Heart responds to Music:
The research revealed that play triggers special effects, a vital first step to developing personalized music prescriptions for common ailments or helping people stay alert or relaxed.
Professor Elaine Chew of the French National Centre for Scientific Research (CNRS) said, “Specifically, they measured the time it takes to recover after a heartbeat. The rate affects this recovery time, so by keeping that constant, we could assess it’s electrical changes based on an emotional response to the Play.”
“We are interested in the recovery time rather than heart-rate because it linked to the electrical stability and susceptibility to dangerous heart-rhythm disorders. In some people, life-threatening heart-rhythm disorders can trigger by stress. Using Music, we can study, in a low-risk way, how stress alters this recovery period.”
The new research took a different strategy, by inviting three patients with mild failure wanting a pacemaker to a live traditional piano performance that included pieces by Frédéric Chopin and concurrent composer Jonathan Berger. Because all the participants were wearing a pacemaker, their rate could be kept constant during the performance.
The researchers measured the electrical activity of the heart directly from the pacemaker leads before and after 24 different parts of the score where there were stark changes in tempo, volume, or rhythm.
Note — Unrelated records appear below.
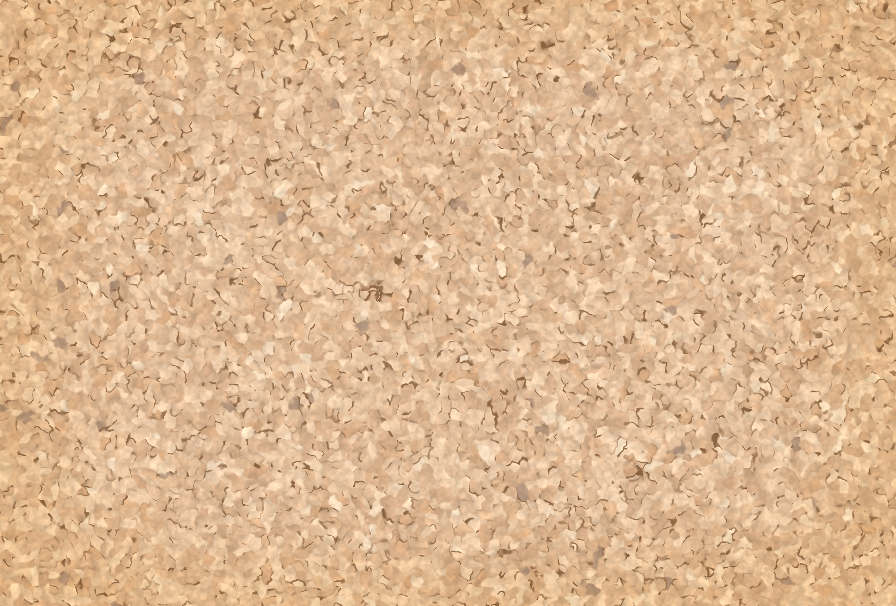
Reproduce this texture procedurally as a Shadertoy shader.

```glsl
const float GRAINS_PER_HEIGHT = 62.0;
const vec3 DARK_CORK = vec3(0.83, 0.675, 0.535);
const vec3 PALE_CORK = vec3(0.955, 0.835, 0.705);
const vec3 WARM_CORK = vec3(0.84, 0.65, 0.48);
const vec3 BARK = vec3(0.64, 0.53, 0.45);
const vec3 CREAM = vec3(0.98, 0.90, 0.79);
const vec3 CREVICE = vec3(0.50, 0.35, 0.22);
const vec3 RIM_TINT = vec3(1.0, 0.965, 0.89);

vec3 hash3(vec2 p) {
    vec3 q = fract(p.xyx * vec3(0.1031, 0.1030, 0.0973));
    q += dot(q, q.yxz + 33.33);
    return fract((q.xxy + q.yzz) * q.zyx);
}

float noise(vec2 p) {
    vec2 cell = floor(p), f = fract(p);
    f = f * f * (3.0 - 2.0 * f);
    float low = mix(hash3(cell).x, hash3(cell + vec2(1, 0)).x, f.x);
    float high = mix(hash3(cell + vec2(0, 1)).x, hash3(cell + vec2(1, 1)).x, f.x);
    return mix(low, high, f.y);
}

// Offset from a grain's centre, turned and squeezed along its own axis
vec2 grainOffset(vec2 p, vec2 cell) {
    vec3 shape = hash3(cell + 71.0);
    float angle = shape.x * 3.14159;
    float stretch = mix(1.1, 1.7, shape.y);
    vec2 d = p - cell - 0.5 - 0.95 * (hash3(cell).xy - 0.5);
    vec2 axis = vec2(cos(angle), sin(angle));
    return vec2(dot(d, axis) / stretch, dot(d, vec2(-axis.y, axis.x)) * stretch);
}

// Finds the two nearest grains: cells in xy and zw, returns the gap between them
float nearestGrains(vec2 p, out vec4 cells) {
    vec2 base = floor(p);
    float first = 9.0, second = 9.0;
    cells = base.xyxy;
    for (int y = -2; y <= 2; y++) {
        for (int x = -2; x <= 2; x++) {
            vec2 cell = base + vec2(x, y);
            float dist = length(grainOffset(p, cell)) + 0.3 * hash3(cell).z;
            if (dist < first) {
                second = first;
                first = dist;
                cells = vec4(cell, cells.xy);
            } else if (dist < second) {
                second = dist;
                cells.zw = cell;
            }
        }
    }
    return second - first;
}

// Colour of one grain with a slightly tilted facet
vec3 grainColor(vec2 p, vec2 cell) {
    vec3 tone = hash3(cell + 137.0);
    vec3 tilt = hash3(cell + 211.0);
    vec3 color = mix(DARK_CORK, PALE_CORK, tone.x);
    color = mix(color, WARM_CORK, 0.6 * smoothstep(0.8, 1.0, tone.y));
    color = mix(color, BARK, 0.8 * step(0.993, tone.z));
    color = mix(color, CREAM, 0.7 * step(tone.z, 0.03));
    return color * (1.0 + 0.2 * dot(grainOffset(p, cell), tilt.xy - 0.5));
}

// Brightness of small shards that break up the grains
float shardTone(vec2 p) {
    vec4 cells;
    float gap = nearestGrains(p, cells);
    float cover = 0.5 + 0.5 * smoothstep(0.0, 0.45, gap);
    return mix(hash3(cells.zw + 31.0).y, hash3(cells.xy + 31.0).y, cover) - 0.5;
}

// Short dark slits: only some seams open, and only along part of their length
float slitAmount(vec2 p, float gap, vec4 cells) {
    float seam = 1.0 - smoothstep(0.03, 0.30, gap);
    float chosen = smoothstep(0.50, 0.95, hash3(cells.xy + cells.zw + 301.0).x);
    float partial = smoothstep(0.36, 0.70, noise(p * 1.6 + 60.0));
    return seam * (0.07 + 0.85 * chosen * partial);
}

void mainImage(out vec4 fragColor, in vec2 fragCoord) {
    vec2 uv = fragCoord / iResolution.xy;
    vec2 p = fragCoord / iResolution.y * GRAINS_PER_HEIGHT + 10.0;

    // Ragged grain outlines
    vec2 ragged = p + 0.4 * (vec2(noise(p * 2.3), noise(p * 2.3 + 40.0)) - 0.5);
    vec4 cells;
    float gap = nearestGrains(ragged, cells);
    float cover = 0.5 + 0.5 * smoothstep(0.0, 0.24, gap);
    vec3 color = mix(grainColor(ragged, cells.zw), grainColor(ragged, cells.xy), cover);

    // Shards and fine crumbs
    color *= 1.0 + 0.09 * shardTone(p * 1.7 + 50.0);
    color *= 1.0 + 0.08 * (noise(p * 3.1 + 90.0) - 0.5);

    // Broken shadows between grains
    color = mix(color, CREVICE, slitAmount(p, gap, cells));

    // Warmer tone toward the rim
    vec2 rim = abs(uv * 2.0 - 1.0);
    float warmth = smoothstep(0.4, 1.2, length(rim * rim));
    color *= mix(vec3(1.01), RIM_TINT, warmth);

    fragColor = vec4(clamp(color, 0.0, 1.0), 1.0);
}
```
The recovery time, as argued to rate, is connected to its electrical stability and sensitivity to threatening heart rhythm troubles.